Records excerpted from a collection:

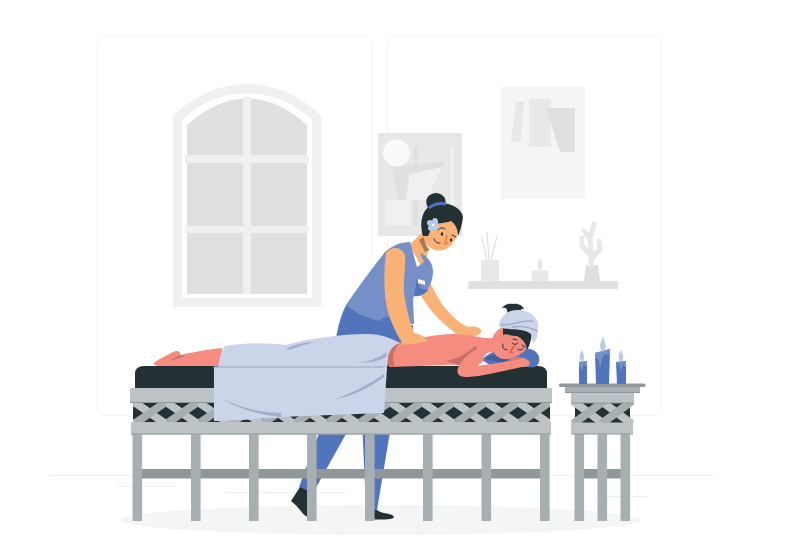
<!DOCTYPE html>
<html lang="en">
<head>
<meta charset="utf-8">
<title>Massage room</title>
<style>
:root {
  --paper: #ffffff; --mist: #f4f6f6; --frame: #f0f0f0; --pale: #e8e8e8; --soft: #e0e0e0;
  --ink: #233135; --blue: #5175bd; --blue-light: #758fc8; --blue-dark: #405f9e;
  --linen: #cbd5ea; --linen-shade: #a3afca; --ice: #b9cbe9;
  --skin: #f9b176; --skin-shade: #a97a57; --rose: #f58c7f; --rose-shade: #c87067;
  --wood: #a8afb2; --wood-light: #bdc2c4; --wood-dark: #8f979b;
}
html, body { margin: 0; background: var(--paper); overflow: hidden; }
svg { display: block; width: 800px; height: 554px; }
.paper { fill: var(--paper); } .mist { fill: var(--mist); } .frame { fill: var(--frame); }
.pale { fill: var(--pale); } .soft { fill: var(--soft); } .ink { fill: var(--ink); }
.blue { fill: var(--blue); } .blue-light { fill: var(--blue-light); } .blue-dark { fill: var(--blue-dark); }
.linen { fill: var(--linen); } .linen-shade { fill: var(--linen-shade); } .ice { fill: var(--ice); }
.skin { fill: var(--skin); } .skin-shade { fill: var(--skin-shade); }
.rose { fill: var(--rose); } .rose-shade { fill: var(--rose-shade); }
.wood { fill: var(--wood); } .wood-light { fill: var(--wood-light); } .wood-dark { fill: var(--wood-dark); }
.hairline { fill: none; stroke: #f5f5f5; stroke-width: 1; }
.floor-line { stroke: #f1f1f1; stroke-width: 1; }
.face-line { fill: none; stroke: var(--ink); stroke-width: 1; stroke-linecap: round; }
.fold { fill: none; stroke: var(--linen-shade); stroke-width: 1.5; stroke-linecap: round; }
.reed { stroke: var(--soft); stroke-width: 1.2; stroke-linecap: round; }
.rail-edge { stroke: var(--wood-dark); stroke-width: 1; }
</style>
</head>
<body>
<svg viewBox="0 0 800 554" role="img" aria-label="A therapist massages a person lying on a wooden table beside lit candles">
  <defs>
    <pattern id="lattice" x="134" y="403" width="32" height="20" patternUnits="userSpaceOnUse">
      <rect class="ink" width="32" height="20"/>
      <path d="M0 -1 32 21M-32 -1 0 21M32 -1 64 21" stroke="#bdc2c4" stroke-width="8"/>
      <path d="M0 21 32 -1" stroke="#a8afb2" stroke-width="8"/>
    </pattern>
    <rect id="table-leg" y="432" width="9.6" height="89"/>
    <path id="flame" d="M0 0c-4-3-3-8 0-14 1 4 5 10 0 14z"/>
    <clipPath id="window-glass"><path d="M187 294V125Q247 72 307 125V294z"/></clipPath>
    <clipPath id="poster-area"><rect x="378" y="133" width="84" height="103"/></clipPath>
  </defs>

  <g id="room">
    <rect class="hairline" x="97" y="35.500" width="275" height="380" rx="9"/>
    <rect class="hairline" x="387.500" y="35.500" width="274" height="380" rx="9"/>
    <path class="floor-line" d="M49 475.500H715M117 486.500H176M225 492.500H347M595 496.500H648"/>
    <ellipse class="mist" cx="381" cy="520" rx="260" ry="15"/>
  </g>

  <g id="window">
    <path class="frame" d="M173 307V116Q204 85 247 84 290 85 321 116V307z"/>
    <path class="paper" d="M182 298V120Q209 94 247 93 285 94 312 120V298z"/>
    <g clip-path="url(#window-glass)">
      <rect class="soft" x="187" y="90" width="120" height="204"/>
    </g>
    <path class="frame" d="M243 97h8v197h-8zM185 155h124v8H185zM185 226h124v7H185z"/>
  </g>

  <g id="wall-art">
    <g clip-path="url(#poster-area)">
      <rect class="pale" x="378" y="133" width="84" height="103"/>
      <path class="soft" d="M392 167 444 161 442 168 409 174 406 200H398zM414 146h4v80h-4z"/>
      <path class="frame" d="M385 200h26v25h-26zM410 174 442 167 427 200H406zM450 146h4v62h-4z"/>
      <circle cx="396.500" cy="153" r="13.500" fill="#fafafa"/>
    </g>
    <rect class="mist" x="501" y="87" width="84" height="112"/>
    <path class="pale" d="M516 102h8l-3 39-10 2zM529 99h22v48h-22z"/>
    <path class="soft" d="M546 108h29v44h-15z"/>
  </g>

  <g id="shelf">
    <rect class="soft" x="468.500" y="281" width="149.500" height="8"/>
    <path class="pale" d="M481 260h18v21h-18zM531.500 270.500h17V281h-17z"/>
    <path class="reed" d="M487 260 482 238M489 260 487 232M491 260 497 236"/>
    <use href="#flame" class="pale" transform="translate(540 271)"/>
    <path class="soft" d="M586 265h12l2 16h-16z"/>
    <path d="M591 265V250L590 238 594 224M591 255 582 246V238M592 258 600 249 599 241M590 239 584 231" fill="none" stroke="#e8e8e8" stroke-width="5" stroke-linecap="round" stroke-linejoin="round"/>
  </g>

  <g id="therapist">
    <g id="legs">
      <path class="blue" d="M324 420 299 487 313 493 351 425V420zM362 420 366 508 377 510 392 420z"/>
      <path class="ink" d="M300 487 313 493 308 517C302 515 301 509 291 501zM366 507 377 510C381 514 393 513 394 517 393 520 380 520 365 519z"/>
    </g>
    <path class="blue" d="M347 304 403 318V350H334C337 331 340 315 347 304z"/>
    <path class="skin" d="M423 232 429 250 422 267 409 245z"/>
    <path class="skin" d="M425 272C433 288 438 300 446 309 453 317 461 325 469 327 477 326 482 329 481 332L478 335C470 338 462 336 457 334 445 326 431 313 420 294z"/>
    <path class="blue-light" d="M410 242C400 242 392 246 385 252 371 270 358 287 346 305 358 315 373 321 387 322L414 324C414 310 412 301 414 296 425 297 433 285 433 271 433 261 424 254 420 253L424 262 417 267z"/>
    <path class="blue" d="M387 316C393 322 401 325 413 325V329L395 330 389 323 379 321z"/>
    <path class="blue" d="M414 296 417 278C418 290 425 291 429 289 425 294 420 297 414 296z"/>
    <path class="paper" d="M418 279 425 281 425 285 418 283z"/>
    <path class="skin" d="M386 253C392 245 402 247 405 255 406 272 402 286 405 299 407 313 411 324 414 333 421 334 427 338 429 343L403 344C396 334 391 322 388 312 383 294 384 268 386 253z"/>
    <path class="skin-shade" d="M425 236C424 244 427 250 430 249L425 252 419 240z"/>
    <path class="skin" d="M427 218 454 216C460 222 460 232 455 240 450 249 442 252 435 250 426 247 423 238 422 230z"/>
    <path class="ink" d="M423 236C419 222 422 207 435 204 448 201 462 208 463 217 462 225 460 232 458 236 458 229 456 225 451 221 443 224 435 222 432 227L428 236z"/>
    <path class="ink" d="M428 208C424 200 427 194 436 193 444 194 447 199 445 206z"/>
    <path d="M429 208Q436 202 446 204" fill="none" stroke="#5175bd" stroke-width="3"/>
    <g id="hair-flower" class="ice">
      <ellipse cx="435" cy="222" rx="3" ry="4"/><ellipse cx="430" cy="223" rx="3" ry="3"/>
      <ellipse cx="431" cy="228" rx="3" ry="3"/><ellipse cx="436" cy="227" rx="3" ry="2.500"/>
      <circle class="paper" cx="433" cy="225" r="1.200"/>
    </g>
    <path class="face-line" d="M438 230Q441 226 445 229M452 235 456 237M434 239Q436 244 440 243"/>
    <ellipse class="ink" cx="442" cy="234" rx="1.300" ry="1.800"/><ellipse class="ink" cx="451" cy="240" rx="1.200" ry="1.700"/>
    <path d="M447 235 445 244 448 243" fill="none" stroke="#f07f54" stroke-width="1.500"/>
  </g>

  <g id="massage-table">
    <rect class="wood-dark" x="140" y="469" width="402" height="9.500"/>
    <g class="wood">
      <use href="#table-leg" x="132.500"/><use href="#table-leg" x="191"/><use href="#table-leg" x="249"/><use href="#table-leg" x="307"/>
      <use href="#table-leg" x="365"/><use href="#table-leg" x="423"/><use href="#table-leg" x="481.500"/><use href="#table-leg" x="540"/>
    </g>
    <rect x="133" y="402" width="417" height="21" fill="url(#lattice)"/>
    <rect class="wood-light" x="130" y="388" width="422" height="15" rx="1"/>
    <rect class="wood-light" x="131" y="422" width="420" height="12.500" rx="1"/>
    <path class="rail-edge" d="M130 402.500H552M131 434H551"/>
    <path class="ink" d="M135 388V374Q135 366 144 366H538Q547 366 547 374V388z"/>
  </g>

  <g id="client">
    <path class="blue" d="M482 360C489 352 502 347 521 348 534 347 541 354 539 362 538 367 533 368 527 367L490 365z"/>
    <path class="blue-dark" d="M484 359Q499 350 512 355L505 363z"/>
    <path class="rose" d="M222 348C203 350 190 353 180 355 181 351 177 350 173 352 166 356 158 359 153 364L157 366H222z"/>
    <path class="rose-shade" d="M180 355 169 361 185 356z"/>
    <path class="rose" d="M389 345C414 339 438 333 459 334 474 335 482 339 494 338L501 350 483 354C485 358 484 361 480 364L389 367z"/>
    <path class="rose-shade" d="M389 346Q397 342 399 344 391 352 394 366H387zM446 361Q463 358 475 346L482 352 479 361 461 366z"/>
    <path class="rose" d="M484 345C472 351 462 358 458 368 456 375 460 377 468 377 486 376 506 370 522 367 529 367 531 364 529 361 523 355 513 357 508 361 496 364 487 364 478 366L486 354z"/>
    <path class="rose" d="M503 327C493 331 490 341 493 351 497 360 507 361 515 357 523 354 530 347 531 337z"/>
    <path class="ink" d="M503 326C511 325 525 329 532 334 531 341 529 347 527 350 526 343 523 339 517 336 510 336 506 333 503 335z"/>
    <path class="ink" d="M507 313C508 308 505 307 502 308 504 304 510 303 513 304 518 303 523 306 524 309L521 309 522 315 516 312z"/>
    <path class="linen" d="M499 327C499 316 508 309 520 310 532 311 540 320 538 329L537 338 533 344 531 334C523 327 508 331 499 327z"/>
    <path class="fold" d="M501 325C512 326 518 320 533 321M512 327Q526 325 537 331"/>
    <path class="face-line" d="M512 343Q515 346 518 343M518 349Q521 352 523 348M503 344Q501 349 507 350M513 339 517 340M522 345 525 347"/>
    <path d="M514 346 510 352 513 353" fill="none" stroke="#df5753" stroke-width="1.500"/>
    <path class="face-line" d="M508 361 521 358" stroke-opacity=".25"/>
  </g>

  <g id="therapist-hands" class="skin">
    <path d="M402 332C412 333 422 334 429 341L420 343 402 345z"/>
    <path d="M455 327 469 327C477 326 483 329 481 333 474 334 468 337 459 334z"/>
  </g>

  <g id="sheet">
    <path class="linen" d="M225 346C246 342 268 343 286 345 310 338 343 334 366 334 382 334 393 339 400 343 391 345 386 356 387 368L384 413C347 414 314 416 281 417 258 419 236 421 214 421V367H218C220 358 221 350 225 346z"/>
    <path class="linen-shade" d="M285 350Q297 342 316 342 302 345 293 349zM356 362Q374 362 387 352L386 357Q375 364 356 362zM221 398Q251 413 281 413L281 417Q244 413 221 398zM333 400Q361 390 384 374V377Q362 394 333 400z"/>
    <path class="fold" d="M214 367H384" stroke-opacity=".8"/>
  </g>

  <g id="side-table">
    <rect class="wood-dark" x="580" y="469" width="45" height="9.500"/>
    <g class="wood">
      <use href="#table-leg" x="574.500"/><use href="#table-leg" x="597.500"/><use href="#table-leg" x="620.500"/>
    </g>
    <rect class="ink" x="575" y="402" width="55" height="21"/>
    <path d="M573 401 604 424M601 401 632 424" stroke="#bdc2c4" stroke-width="8"/>
    <path d="M573 424 604 401M601 424 632 401" stroke="#a8afb2" stroke-width="8"/>
    <rect class="wood-light" x="571" y="391" width="63" height="12" rx="1"/>
    <rect class="wood-light" x="571" y="422.500" width="62" height="11.500" rx="1"/>
    <rect class="wood" x="565" y="386" width="75" height="6.500" rx="1"/>
    <rect class="wood-dark" x="559" y="383.500" width="86.500" height="3.500" rx="1.500"/>
    <path class="rail-edge" d="M571 403H634M571 434H633M565 392.500H640"/>
  </g>

  <g id="candles">
    <path class="blue" d="M579 362 587 361V384H579zM595 353 610 349 609 384H596zM616 362 626 361V384H617z"/>
    <path class="blue-light" d="M579 362 587 361V367L584 364 582 371 579 366zM595 353 610 349V355L605 354 602 359 600 369 598 359 595 358zM616 362 626 361V367L623 365 621 371 619 365z"/>
    <g class="ice">
      <use href="#flame" transform="translate(582 362) scale(.9)"/>
      <use href="#flame" transform="translate(603 352) scale(1.100)"/>
      <use href="#flame" transform="translate(621 362) scale(.9)"/>
    </g>
  </g>
</svg>
</body>
</html>
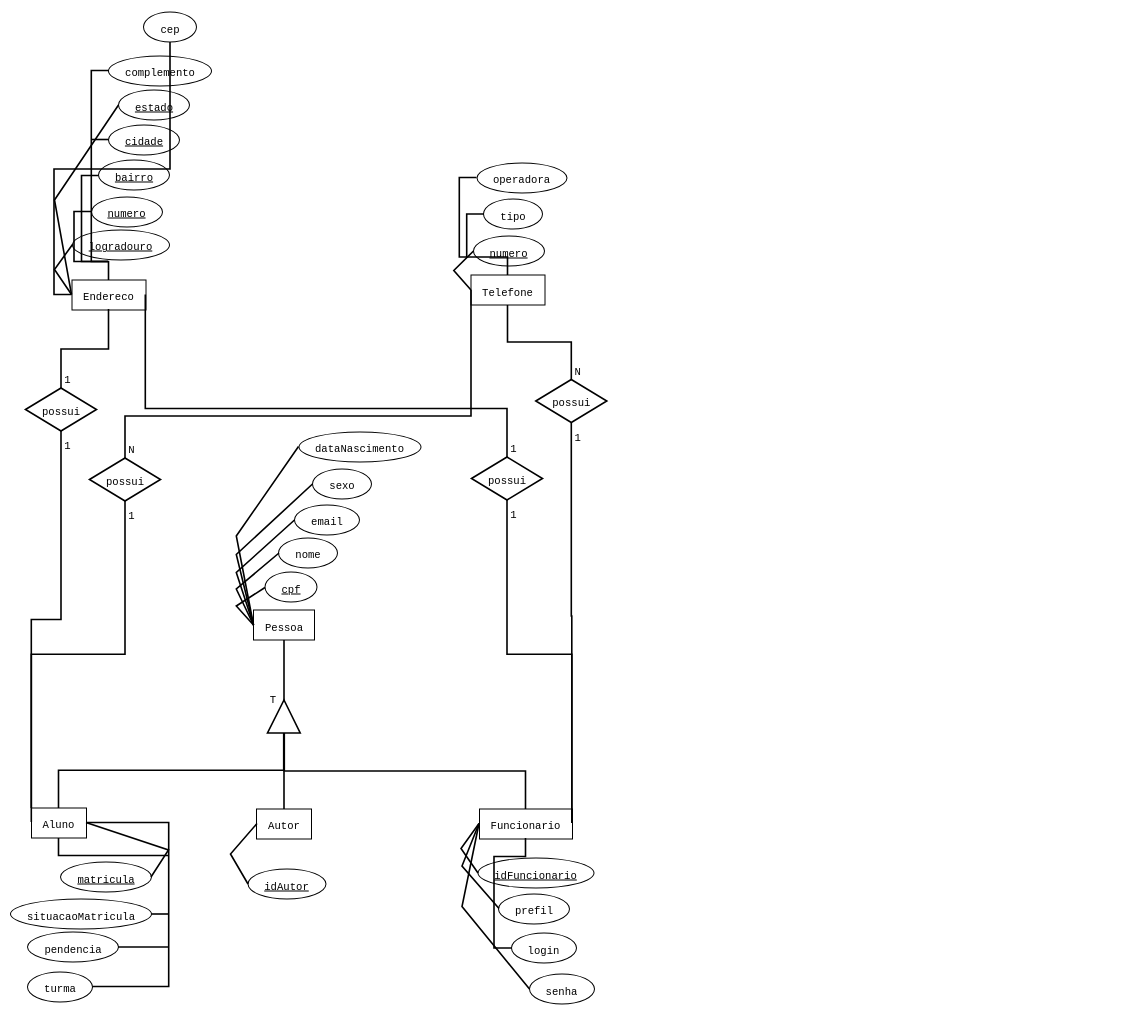
<!DOCTYPE html>
<html lang="pt">
<head>
<meta charset="utf-8">
<title>Diagrama entidade-relacionamento</title>
<style>
:root { --ink: #000; --paper: #fff; --stroke: 1.6px; }
* { box-sizing: border-box; margin: 0; }
html, body { width: 1130px; height: 1016px; overflow: hidden; background: var(--paper); }
.diagram { position: relative; width: 1130px; height: 1016px; overflow: hidden; color: var(--ink); font: 10.6px/12px "Liberation Mono", monospace; }
.node { position: absolute; left: var(--x); top: var(--y); width: var(--w); height: var(--h, 31px); transform: translate(-50%, -50%); display: flex; align-items: center; justify-content: center; padding-top: 4px; white-space: nowrap; }
.entity, .attribute { border: var(--stroke) solid var(--ink); background: var(--paper); }
.attribute { border-radius: 50%; }
.key { text-decoration: underline; text-underline-offset: 1px; }
.relation { --w: 72px; --h: 44px; }
.mark { --w: 12px; --h: 16px; }
.connectors { position: absolute; inset: 0; fill: none; stroke: var(--ink); stroke-width: 1.6; }
</style>
</head>
<body>
<main class="diagram">
  <section aria-label="Endereco">
    <div class="node attribute" style="--x:170px;--y:27px;--w:54px">cep</div>
    <div class="node attribute" style="--x:160px;--y:70.5px;--w:104px">complemento</div>
    <div class="node attribute key" style="--x:154px;--y:105px;--w:72px">estado</div>
    <div class="node attribute key" style="--x:144px;--y:139.5px;--w:72px">cidade</div>
    <div class="node attribute key" style="--x:134px;--y:175px;--w:72px">bairro</div>
    <div class="node attribute key" style="--x:126.5px;--y:211.5px;--w:72px">numero</div>
    <div class="node attribute key" style="--x:120.5px;--y:244.5px;--w:98px">logradouro</div>
    <div class="node entity" style="--x:108.5px;--y:294.5px;--w:75px">Endereco</div>
  </section>

  <section aria-label="Telefone">
    <div class="node attribute" style="--x:521.5px;--y:177.5px;--w:91px">operadora</div>
    <div class="node attribute" style="--x:513px;--y:214px;--w:60px">tipo</div>
    <div class="node attribute key" style="--x:508.5px;--y:251px;--w:72px">numero</div>
    <div class="node entity" style="--x:507.5px;--y:290px;--w:75px">Telefone</div>
  </section>

  <section aria-label="Pessoa">
    <div class="node attribute" style="--x:359.5px;--y:446.5px;--w:123px">dataNascimento</div>
    <div class="node attribute" style="--x:342px;--y:483.5px;--w:60px">sexo</div>
    <div class="node attribute" style="--x:327px;--y:519.5px;--w:66px">email</div>
    <div class="node attribute" style="--x:308px;--y:552.5px;--w:60px">nome</div>
    <div class="node attribute key" style="--x:291px;--y:587px;--w:53px">cpf</div>
    <div class="node entity" style="--x:284px;--y:625px;--w:62px">Pessoa</div>
    <span class="node mark" style="--x:273px;--y:698px">T</span>
  </section>

  <section aria-label="Aluno">
    <div class="node entity" style="--x:58.5px;--y:822.5px;--w:56px">Aluno</div>
    <div class="node attribute key" style="--x:106px;--y:877px;--w:92px">matricula</div>
    <div class="node attribute" style="--x:81px;--y:914px;--w:142px">situacaoMatricula</div>
    <div class="node attribute" style="--x:73px;--y:947px;--w:92px">pendencia</div>
    <div class="node attribute" style="--x:60px;--y:986.5px;--w:66px">turma</div>
  </section>

  <section aria-label="Autor">
    <div class="node entity" style="--x:284px;--y:823.5px;--w:56px">Autor</div>
    <div class="node attribute key" style="--x:286.5px;--y:884px;--w:79px">idAutor</div>
  </section>

  <section aria-label="Funcionario">
    <div class="node entity" style="--x:525.5px;--y:823.5px;--w:94px">Funcionario</div>
    <div class="node attribute key" style="--x:535.5px;--y:873px;--w:117px">idFuncionario</div>
    <div class="node attribute" style="--x:534px;--y:908.5px;--w:72px">prefil</div>
    <div class="node attribute" style="--x:543.5px;--y:948px;--w:66px">login</div>
    <div class="node attribute" style="--x:561.5px;--y:989px;--w:66px">senha</div>
  </section>

  <svg class="connectors" width="1130" height="1016" viewBox="0 0 1130 1016" aria-hidden="true">
    <defs><polygon id="diamond" points="-35.5,0 0,-21.5 35.5,0 0,21.5"/></defs>
    <g id="endereco-links">
      <polyline points="170,42 170,169 54,169 54,294.5 71.5,294.5"/>
      <polyline points="108.5,70.5 91.3,70.5 91.3,261.5 108.5,261.5 108.5,280"/>
      <polyline points="118.5,105 54.5,200 71.5,294.5"/>
      <polyline points="108.5,139.5 91.3,139.5"/>
      <polyline points="98.5,175.5 81.5,175.5 81.5,261.5 108,261.5"/>
      <polyline points="91.3,211.5 74,211.5 74,261.5 108,261.5"/>
      <polyline points="72.5,244.5 54.5,269.5 71.5,294.5"/>
    </g>
    <g id="telefone-links">
      <polyline points="476.5,177.5 459.3,177.5 459.3,257 507.5,257 507.5,275"/>
      <polyline points="484,214 466.7,214 466.7,257"/>
      <polyline points="473.5,251 453.8,270.5 471,290"/>
    </g>
    <g id="pessoa-links">
      <polyline points="298.5,446.5 236.3,536 253.5,625"/>
      <polyline points="312.5,484 236.3,554.5 253.5,625"/>
      <polyline points="294.5,520 236.3,572.5 253.5,625"/>
      <polyline points="279,553 236.3,589 253.5,625"/>
      <polyline points="265,587.5 236.3,606 253.5,625"/>
    </g>
    <g id="aluno-links">
      <polyline points="86,822.5 168.5,850 151,877"/>
      <polyline points="58.5,838 58.5,855.5 168.5,855.5"/>
      <polyline points="86,822.5 168.7,822.5 168.7,986.5 92.5,986.5"/>
      <polyline points="151.5,914 168.7,914"/>
      <polyline points="118,947 168.7,947"/>
    </g>
    <g id="autor-links">
      <polyline points="257,823.5 230.5,854 248,884"/>
    </g>
    <g id="funcionario-links">
      <polyline points="479,823.5 461,848.5 478,873"/>
      <polyline points="479,823.5 462,866 499,908.5"/>
      <polyline points="479,823.5 462,906.5 529.5,989"/>
      <polyline points="525.5,838 525.5,856.5 494,856.5 494,948 511.5,948"/>
    </g>
    <g id="relation-links">
      <polyline points="108.5,309 108.5,349 61,349 61,388"/>
      <polyline points="61,431 61,619.5 31.3,619.5 31.3,808"/>
      <polyline points="471,290 471,416 125,416 125,458"/>
      <polyline points="125,501 125,654.3 31.3,654.3 31.3,822"/>
      <polyline points="145.3,294.5 145.3,408.5 507,408.5 507,457"/>
      <polyline points="507,500 507,654.3 571.8,654.3 571.8,823"/>
      <polyline points="507.5,305 507.5,342 571.3,342 571.3,380"/>
      <polyline points="571.3,423 571.3,616 571.8,616 571.8,823"/>
    </g>
    <g id="inheritance">
      <line x1="284" y1="640" x2="284" y2="700"/>
      <polygon points="284,700 300.2,733 267.5,733"/>
      <polyline points="283.7,733 283.7,770.3 58.5,770.3 58.5,808"/>
      <polyline points="284.3,733 284.3,771 525.5,771 525.5,809"/>
      <line x1="284" y1="733" x2="284" y2="809"/>
    </g>
    <g id="relations">
      <use href="#diamond" x="61" y="409.5"/>
      <use href="#diamond" x="125" y="479.5"/>
      <use href="#diamond" x="507" y="478.5"/>
      <use href="#diamond" x="571.3" y="401"/>
    </g>
  </svg>

  <section aria-label="Relacionamentos">
    <span class="node mark" style="--x:67.5px;--y:378px">1</span>
    <span class="node relation" style="--x:61px;--y:409.5px">possui</span>
    <span class="node mark" style="--x:67.5px;--y:444px">1</span>
    <span class="node mark" style="--x:131.5px;--y:448px">N</span>
    <span class="node relation" style="--x:125px;--y:479.5px">possui</span>
    <span class="node mark" style="--x:131.5px;--y:513.5px">1</span>
    <span class="node mark" style="--x:513.5px;--y:447px">1</span>
    <span class="node relation" style="--x:507px;--y:478.5px">possui</span>
    <span class="node mark" style="--x:513.5px;--y:512.5px">1</span>
    <span class="node mark" style="--x:577.8px;--y:369.5px">N</span>
    <span class="node relation" style="--x:571.3px;--y:401px">possui</span>
    <span class="node mark" style="--x:577.8px;--y:436px">1</span>
  </section>
</main>
</body>
</html>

Task goal:
Across all the entries, count the lines that contain "aria", and state nothing but the total.

Solved problem:
9